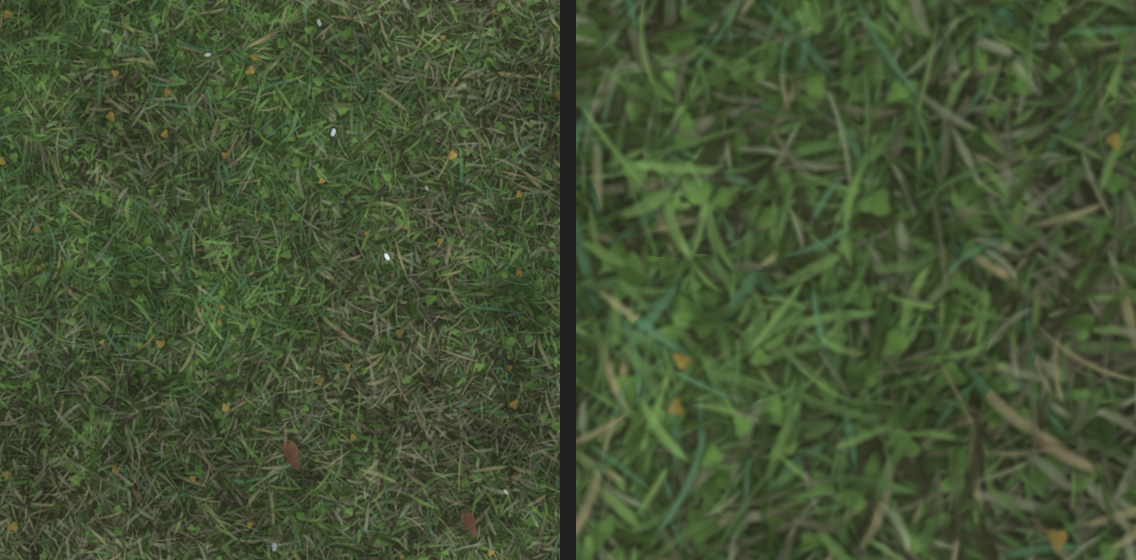
Left, the full canvas; right, a detail of the centre.
This texture is drawn by a WebGL 1 fragment shader. Its source:

```glsl
precision highp float;
// Matted autumn lawn: crossing grass blades, clover, dry straw and a few fallen leaves.
uniform vec2 u_resolution;

const int LAYERS = 15;
const float SOFT = 0.0025;          // edge blur, in canvas units
const float BLADE_OPACITY = 0.72;
const float SHADOW = 0.09;
const float CONTRAST = 1.18;        // widens the palette before layers blend
const float GAIN = 1.13;
const float PATCH_STRENGTH = 1.15;  // how far patches swing between green and dry
const float PI = 3.14159;

const vec3 MID_GREEN = vec3(0.27, 0.35, 0.21);
const vec3 DEEP_GREEN = vec3(0.21, 0.27, 0.15);
const vec3 BRIGHT_GREEN = vec3(0.34, 0.43, 0.25);
const vec3 OLIVE = vec3(0.30, 0.31, 0.24);
const vec3 PALE_DRY = vec3(0.39, 0.42, 0.33);
const vec3 DARK_SOIL = vec3(0.19, 0.20, 0.14);
const vec3 AVERAGE = vec3(0.28, 0.33, 0.22);
const vec3 STRAW = vec3(0.46, 0.44, 0.33);
const vec3 BLUE_GREEN = vec3(0.26, 0.38, 0.28);
const vec3 CLOVER = vec3(0.30, 0.41, 0.21);
const vec3 YELLOW_LEAF = vec3(0.48, 0.41, 0.21);
const vec3 BROWN_LEAF = vec3(0.36, 0.25, 0.20);
const vec3 WHITE_PETAL = vec3(0.72, 0.75, 0.80);

vec4 hash4(vec2 cell, float seed) {
  vec4 v = fract(vec4(cell.xyx, seed + cell.y) * vec4(0.1031, 0.1030, 0.0973, 0.1099) + seed * 0.137);
  v += dot(v, v.wzxy + 33.33);
  return fract((v.xxyz + v.yzzw) * v.zywx);
}

float noise(vec2 p) {
  vec2 i = floor(p), f = fract(p);
  f = f * f * (3.0 - 2.0 * f);
  vec2 e = vec2(0.0, 1.0);
  return mix(mix(hash4(i, 3.0).x, hash4(i + e.yx, 3.0).x, f.x),
             mix(hash4(i + e.xy, 3.0).x, hash4(i + e.yy, 3.0).x, f.x), f.y);
}

vec2 rotate(vec2 p, float a) {
  float c = cos(a), s = sin(a);
  return vec2(c * p.x + s * p.y, c * p.y - s * p.x);
}

float cover(float d) { return 1.0 - smoothstep(-SOFT, SOFT, d); }

// Picks a green or a dry tone; "dryness" shifts the balance by patch.
vec3 grassColor(float kind, float shade, float dryness) {
  vec3 green = shade < 0.35 ? DEEP_GREEN : (shade < 0.80 ? MID_GREEN : BRIGHT_GREEN);
  vec3 dry = shade < 0.25 ? DARK_SOIL : (shade < 0.70 ? OLIVE : PALE_DRY);
  vec3 c = kind + dryness < 0.55 ? green : dry;
  return AVERAGE + (c - AVERAGE) * CONTRAST;
}

// One blade per cell; soft shadow first, then the lit blade.
void drawBlades(inout vec3 col, vec2 p, float seed, float size, float dryness) {
  vec2 home = floor(p / size);
  for (int k = 0; k < 9; k++) {
    float fk = float(k);
    vec2 cell = home + vec2(mod(fk, 3.0), floor(fk / 3.0)) - 1.0;
    vec4 h = hash4(cell, seed), g = hash4(cell, seed + 41.0);
    vec2 q = rotate(p - (cell + 0.1 + 0.8 * h.xy) * size, h.z * 2.0 * PI);
    float halfLength = size * mix(0.35, 0.95, h.w);
    float t = q.x / halfLength;
    q.y += (g.x - 0.5) * 0.4 * halfLength * t * t;
    float width = mix(0.0015, 0.0038, g.y * g.y) * (1.0 - 0.6 * t * t);
    float ends = 1.0 - smoothstep(0.7, 1.05, abs(t));
    float d = abs(q.y) - width;
    vec3 tone = grassColor(g.z, g.w, dryness);
    if (h.w > 0.93) tone = mix(BLUE_GREEN, STRAW, step(0.45, g.z + dryness));
    tone *= 0.95 + 0.10 * t + 0.10 * smoothstep(-width, width, q.y);
    col *= 1.0 - SHADOW * ends * (1.0 - smoothstep(0.0, 0.006, d));
    col = mix(col, tone, cover(d) * ends * BLADE_OPACITY);
  }
}

// Lobed or oval leaves scattered on a grid; "chance" sets how many cells hold one.
void drawLeaves(inout vec3 col, vec2 p, float seed, float size, float chance,
                float radius, float stretch, float lobes, vec3 tone) {
  vec2 home = floor(p / size);
  for (int k = 0; k < 9; k++) {
    float fk = float(k);
    vec2 cell = home + vec2(mod(fk, 3.0), floor(fk / 3.0)) - 1.0;
    vec4 h = hash4(cell, seed), g = hash4(cell, seed + 17.0);
    vec2 q = rotate(p - (cell + h.xy) * size, h.z * 2.0 * PI) * vec2(1.0, stretch);
    float a = atan(q.y, q.x + 0.00001);
    float r = radius * mix(0.6, 1.15, g.x) * (0.84 + 0.16 * cos(lobes * a + g.y));
    float d = (length(q) - r) / sqrt(stretch);
    float here = step(h.w, chance);
    vec3 lit = tone * (0.78 + 0.34 * g.z + 0.12 * q.y / radius);
    col *= 1.0 - here * SHADOW * (1.0 - smoothstep(0.0, 0.005, d));
    col = mix(col, lit, here * cover(d) * 0.8);
  }
}

void main() {
  vec2 p = gl_FragCoord.xy / min(u_resolution.x, u_resolution.y);
  float patchNoise = 0.6 * noise(p * 4.0 + 7.0) + 0.4 * noise(p * 13.0);
  float dryness = (patchNoise - 0.5) * PATCH_STRENGTH + 0.18 * (p.x - p.y);
  vec3 col = mix(DARK_SOIL, DEEP_GREEN, noise(p * 45.0));

  for (int i = 0; i < LAYERS; i++) {
    float layer = float(i);
    vec2 turned = rotate(p, layer * 1.7) + layer * 0.31 + 5.0;
    float size = 0.026 + 0.022 * fract(layer * 0.618);
    drawBlades(col, turned, layer + 1.0, size, dryness);
    if (mod(layer, 4.0) > 2.5)
      drawLeaves(col, turned, layer + 60.0, 0.034, 0.38 - 0.6 * dryness, 0.0105, 1.2, 3.0, CLOVER);
  }

  // Sparse accents on top of the turf.
  drawLeaves(col, p + 3.0, 81.0, 0.075, 0.20, 0.0090, 1.2, 3.0, YELLOW_LEAF);
  drawLeaves(col, p + 3.0, 85.0, 0.30, 0.28, 0.034, 2.2, 3.0, BROWN_LEAF);
  drawLeaves(col, p + 3.0, 89.0, 0.19, 0.22, 0.0075, 1.3, 2.0, WHITE_PETAL);

  // Uneven light: wide patches, clumps and hollows, then fine mottling.
  float light = 0.64 + 0.20 * noise(p * 5.0 + 20.0) + 0.22 * noise(p * 13.0 + 31.0)
              + 0.20 * noise(p * 32.0 + 11.0) + 0.10 * noise(p * 70.0);
  gl_FragColor = vec4(col * light * GAIN, 1.0);
}
```
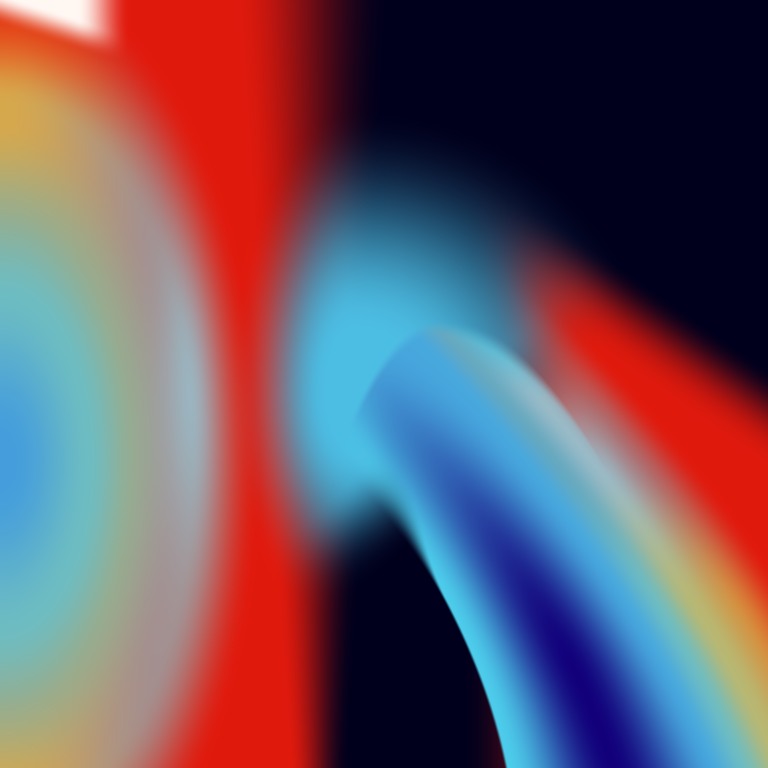
A three.js fragment shader for this background:

```glsl
varying vec2 vUv;

const vec3 NAVY = vec3(0.0, 0.0, 0.11);
const vec3 RED = vec3(0.88, 0.10, 0.05);
const vec3 CYAN = vec3(0.30, 0.74, 0.89);
const vec3 SKY = vec3(0.27, 0.62, 0.86);
const vec3 TEAL = vec3(0.43, 0.74, 0.76);
const vec3 SILVER = vec3(0.60, 0.73, 0.78);
const vec3 MAUVE = vec3(0.64, 0.56, 0.56);
const vec3 GOLD = vec3(0.84, 0.66, 0.30);
const vec3 INDIGO = vec3(0.07, 0.0, 0.48);

// Falls from 1 at a to 0 at b
float fall(float a, float b, float x) {
  return 1.0 - smoothstep(a, b, x);
}

float bell(float x, float width) {
  return exp(-x * x / (width * width));
}

// Red curtain with an oval of nested colours on the left
vec3 leftField(vec2 p) {
  float r = length(vec2(p.x / 0.31, (p.y - 0.40) / 0.59));
  vec3 rim = mix(GOLD, MAUVE, smoothstep(0.0, 0.21, p.x));
  vec3 c = mix(SKY, TEAL, smoothstep(0.05, 0.40, r));
  c = mix(c, vec3(0.58, 0.68, 0.57), smoothstep(0.36, 0.57, r));
  c = mix(c, rim, smoothstep(0.50, 0.76, r));
  c = mix(c, vec3(0.92, 0.42, 0.12), 0.8 * smoothstep(0.78, 0.98, r) * fall(0.05, 0.22, p.x));
  float ridge = bell(p.x - 0.255, 0.045) * bell(p.y - 0.50, 0.21);
  c = mix(c, SILVER, 0.9 * ridge);
  c = mix(c, RED, smoothstep(0.80, 1.10, r));
  float corner = smoothstep(-0.012, 0.028, p.y - 0.98 + 0.32 * p.x) * fall(0.10, 0.17, p.x);
  return mix(c, vec3(1.0, 0.97, 0.95), corner);
}

// Soft cyan cloud around the bend
float cloud(vec2 p) {
  vec2 q = p - vec2(0.46, 0.49);
  q.x /= q.x < 0.0 ? 0.16 : 0.40;
  q.y /= q.y < 0.0 ? 0.32 : 0.37;
  float wedge = smoothstep(-0.06, 0.10, p.y - 0.28 - 0.9 * (p.x - 0.46));
  return fall(0.22, 1.0, length(q)) * wedge;
}

// Colour across the curved arm; d is the distance past its bright flank
vec3 armColor(vec2 p, float leftEdge, float flank) {
  float d = p.x - flank;
  float u = (p.x - leftEdge) / (flank - leftEdge);
  float high = smoothstep(0.20, 0.40, p.y);
  vec3 c = mix(vec3(0.30, 0.80, 0.92), vec3(0.28, 0.66, 0.87), smoothstep(0.0, 0.6, u));
  float depth = fall(0.12, 0.60, p.y) * fall(0.0, 0.52, abs(u - 0.53));
  c = mix(c, INDIGO, depth);
  vec3 inner = mix(TEAL, vec3(0.40, 0.66, 0.75), high);
  vec3 middle = mix(vec3(0.72, 0.72, 0.45), SILVER, high);
  middle = mix(middle, vec3(0.36, 0.74, 0.84), smoothstep(0.47, 0.56, p.y));
  vec3 outer = mix(vec3(0.84, 0.56, 0.24), vec3(0.67, 0.45, 0.46), high);
  c = mix(c, inner, smoothstep(0.0, 0.05, d));
  c = mix(c, middle, smoothstep(0.04, 0.095, d));
  c = mix(c, outer, smoothstep(0.09, 0.16, d));
  return mix(c, RED, smoothstep(0.14, 0.225, d));
}

void main() {
  vec2 p = vUv;

  // Left curtain fading into the dark
  float curtain = fall(mix(0.375, 0.30, p.y), mix(0.455, 0.51, p.y), p.x);
  vec3 color = mix(NAVY, leftField(p), curtain);

  // Red slope on the right
  float slope = p.y - 0.62 + 0.70 * (p.x - 0.78);
  float ember = fall(-0.10, 0.055, slope);
  color = mix(color, RED, ember * smoothstep(0.60, 0.78, p.x));

  color = mix(color, CYAN, cloud(p));

  // Arm with a rounded fold at its tip
  float leftEdge = 0.658 - 0.2 * p.y - 0.75 * p.y * p.y;
  float flank = 0.924 - 0.43 * p.y - 0.46 * p.y * p.y;
  float soft = mix(0.004, 0.07, smoothstep(0.22, 0.44, p.y));
  float body = smoothstep(-0.3 * soft, soft, p.x - leftEdge);
  body *= smoothstep(0.36, 0.52, p.x + 0.5 * fall(0.30, 0.42, p.y));
  float tip = p.x - 0.57;
  float foldTop = 0.578 - (tip < 0.0 ? 10.0 : 3.2) * tip * tip;
  float fold = smoothstep(-0.006, 0.016 + 0.1 * max(tip, 0.0), foldTop - p.y);
  fold = max(fold, smoothstep(0.64, 0.80, p.x) * ember);
  color = mix(color, armColor(p, leftEdge, flank), body * fold);

  gl_FragColor = vec4(color, 1.0);
}
```
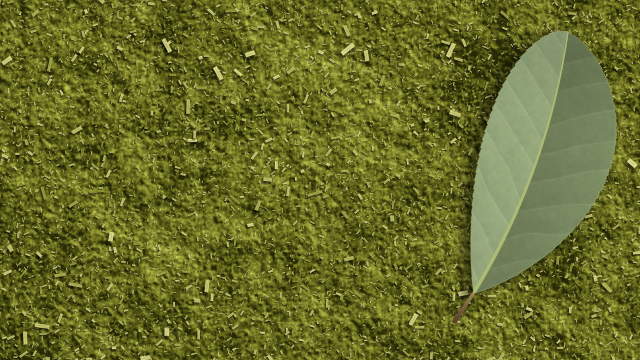
Reproduce this texture procedurally as a Shadertoy shader.

```glsl
// A pale serrated leaf lying on green plant powder strewn with straw chips.
// Noise relief and soft hollows shade the powder, hashed cells scatter the
// chips, and two power-curve margins around a bowed midrib shape the leaf.
#define LEAF_BASE vec2(1.315, 0.185)
#define LEAF_AXIS vec2(0.340, 0.940)
#define LEAF_LENGTH 0.773
#define STEM_END vec2(1.263, 0.108)
#define GROUND_TONE 0.455
#define GRAIN_GAIN 0.55
#define RELIEF_GAIN 1.0
#define DUNE_GAIN 0.5
#define TOOTH_SIZE 0.0035
#define VEIN_COUNT 9.0

float hash(vec2 p) { return fract(sin(dot(p, vec2(127.1, 311.7))) * 43758.5453); }

float noise(vec2 p) {
    vec2 i = floor(p), f = fract(p);
    f = f * f * (3.0 - 2.0 * f);
    return mix(mix(hash(i), hash(i + vec2(1, 0)), f.x),
               mix(hash(i + vec2(0, 1)), hash(i + vec2(1, 1)), f.x), f.y);
}

float fbm(vec2 p) {
    float sum = 0.0, amp = 0.5;
    for (int i = 0; i < 3; i++, amp *= 0.6) {
        sum += amp * noise(p);
        p = mat2(1.6, 1.2, -1.2, 1.6) * p + 7.3;
    }
    return sum;
}

// Slope of the noise surface towards the light at the upper right
float relief(vec2 p) { return fbm(p) - fbm(p + vec2(0.30, 0.38)); }

vec2 turn(vec2 p, float a) { return mat2(cos(a), -sin(a), sin(a), cos(a)) * p; }

float boxDistance(vec2 p, vec2 halfSize) {
    vec2 d = abs(p) - halfSize;
    return length(max(d, 0.0)) + min(max(d.x, d.y), 0.0);
}

// Soft elliptical hollow, one at its centre
float hollow(vec2 p, vec2 centre, vec2 radius, float angle) {
    vec2 q = turn(p - centre, angle) / radius;
    return exp(-dot(q, q));
}

vec3 ground(vec2 p) {
    vec2 warped = p + 0.012 * vec2(noise(p * 30.0), noise(p * 30.0 + 40.0));
    float grain = 0.5 * noise(p * 95.0) + 0.6 * noise(p * 175.0 + 31.0) - 0.55;
    float v = GROUND_TONE + GRAIN_GAIN * grain + RELIEF_GAIN * relief(warped * 62.0)
            + DUNE_GAIN * (relief(warped * 9.0) + 0.4 * (noise(p * 20.0) - 0.5));
    // Broad hollows and mounds
    v -= 0.20 * hollow(p, vec2(0.67, 0.67), vec2(0.15, 0.032), 0.35);
    v -= 0.16 * hollow(p, vec2(0.26, 0.62), vec2(0.05, 0.06), 0.0);
    v -= 0.15 * hollow(p, vec2(0.47, 0.90), vec2(0.04, 0.13), 0.1);
    v -= 0.16 * hollow(p, vec2(0.72, 0.16), vec2(0.10, 0.04), -0.8);
    v -= 0.13 * hollow(p, vec2(1.02, 0.34), vec2(0.09, 0.04), 0.5);
    v -= 0.27 * hollow(p, vec2(1.35, 0.79), vec2(0.10, 0.15), -0.45);
    v -= 0.18 * hollow(p, vec2(1.60, 0.31), vec2(0.13, 0.045), 0.75);
    v += 0.08 * hollow(p, vec2(0.90, 0.62), vec2(0.35, 0.30), 0.3);
    v -= 0.07 * smoothstep(0.45, 0.0, p.x) * smoothstep(0.9, 0.1, p.y);
    v = clamp(v, 0.08, 1.1);
    return vec3(0.10 + 0.61 * v, 0.11 + 0.62 * v, 0.015 + 0.10 * v + 0.19 * v * v);
}

// Straw chips, one at most in each cell, with a shadow to the lower left
void scatterChips(vec2 p, float cell, vec2 shape, float density, float px, inout vec3 col) {
    for (int k = 0; k < 9; k++) {
        vec2 id = floor(p / cell) + vec2(k % 3 - 1, k / 3 - 1);
        vec2 seed = id + cell * 731.0;
        if (hash(seed) > density) continue;
        vec2 offset = p - (id + vec2(hash(seed + 3.1), hash(seed + 5.7))) * cell;
        float angle = 6.2832 * hash(seed + 8.3), pale = hash(seed + 17.6);
        vec2 halfSize = shape * mix(vec2(0.5, 0.65), vec2(1.3), vec2(hash(seed + 11.9), pale));
        vec2 q = turn(offset, angle);
        vec2 shade = turn(offset + halfSize.y * vec2(0.8, 1.1), angle);
        col *= 1.0 - 0.45 * smoothstep(halfSize.y, -px, boxDistance(shade, halfSize));
        vec3 straw = mix(vec3(0.58, 0.60, 0.20), vec3(0.91, 0.90, 0.58), pale);
        straw *= 0.97 + 0.10 * q.y / halfSize.y + 0.2 * (noise(q * vec2(60, 400)) - 0.5);
        col = mix(col, straw, 0.95 * smoothstep(px, -px, boxDistance(q, halfSize)));
    }
}

// Leaf frame: x across to the right, y from base 0 to apex 1
vec2 leafFrame(vec2 p) {
    vec2 d = p - LEAF_BASE;
    return vec2(dot(d, vec2(LEAF_AXIS.y, -LEAF_AXIS.x)), dot(d, LEAF_AXIS) / LEAF_LENGTH);
}

float leafDistance(vec2 f) {
    float t = clamp(f.y, 0.0001, 0.9999);
    float teeth = TOOTH_SIZE * (fract(t * 34.0) - 0.5) * smoothstep(0.1, 0.4, t);
    float right = 0.683 * pow(t, 0.87) * pow(1.0 - t, 0.66) - teeth;
    float left = 0.335 * pow(t, 0.95) * pow(1.0 - t, 0.55) - teeth;
    return max(max(f.x - right, -left - f.x), LEAF_LENGTH * max(-f.y, f.y - 1.0));
}

vec3 leafColour(vec2 p, vec2 f, float edge, float px) {
    float side = f.x - 0.16 * f.y * (1.0 - f.y), across = abs(side);
    float isRight = smoothstep(-0.004, 0.004, side);
    vec3 col = mix(vec3(0.58, 0.65, 0.48), vec3(0.45, 0.51, 0.36), isRight);
    col *= 1.0 + isRight * 0.7 * (across - 0.08) - 0.10 * smoothstep(0.6, 1.0, f.y);
    // Side veins rise towards the margin; the blade puckers between them
    float phase = (f.y - across * mix(1.3, 0.95, isRight) + 1.3 * across * across) * VEIN_COUNT
                + 0.45 * isRight + 0.25 * noise(p * 11.0);
    col *= 0.97 + 0.06 * fract(phase + 0.5);
    col += 0.025 * smoothstep(0.07, 0.0, abs(fract(phase) - 0.5));
    col *= 0.95 + 0.07 * fbm(p * 35.0) + 0.04 * noise(p * 120.0);
    float ribWidth = mix(0.0052, 0.0018, f.y);
    col = mix(col, vec3(0.70, 0.75, 0.45), 0.9 * smoothstep(ribWidth + px, ribWidth - px, across));
    return mix(col, vec3(0.61, 0.67, 0.42), 0.5 * smoothstep(-0.006, 0.0, edge));
}

void mainImage(out vec4 fragColor, in vec2 fragCoord) {
    vec2 p = fragCoord / iResolution.y, f = leafFrame(p), stem = LEAF_BASE - STEM_END;
    float px = 0.6 / iResolution.y, edge = leafDistance(f);
    // Powder and chips, smallest first
    vec3 col = ground(p);
    for (float s = 0.0; s < 4.0; s++)
        scatterChips(p, 0.014 * exp2(s), vec2(0.0040, 0.0012) * pow(1.6, s), 0.55 - 0.04 * s, px, col);
    // Leaf shadow, stem and blade
    col *= 1.0 - 0.45 * smoothstep(0.035, -0.015, leafDistance(leafFrame(p + vec2(0.018, 0.006))));
    float along = clamp(dot(p - STEM_END, stem) / dot(stem, stem), 0.0, 1.0);
    float stemDistance = length(p - STEM_END - stem * along) - mix(0.0065, 0.0045, along);
    vec3 stemColour = mix(vec3(0.36, 0.24, 0.17), vec3(0.60, 0.52, 0.32), along);
    col = mix(col, stemColour, smoothstep(px, -px, stemDistance));
    col = mix(col, leafColour(p, f, edge, px), smoothstep(px * 1.4, -px * 1.4, edge));
    fragColor = vec4(clamp(col, 0.0, 1.0), 1.0);
}
```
● ● ● ● ● ● ●
Please count the lines in the material above that hold "isRight", and state only the number.

RESPONSE TO THIS EXERCISE. 5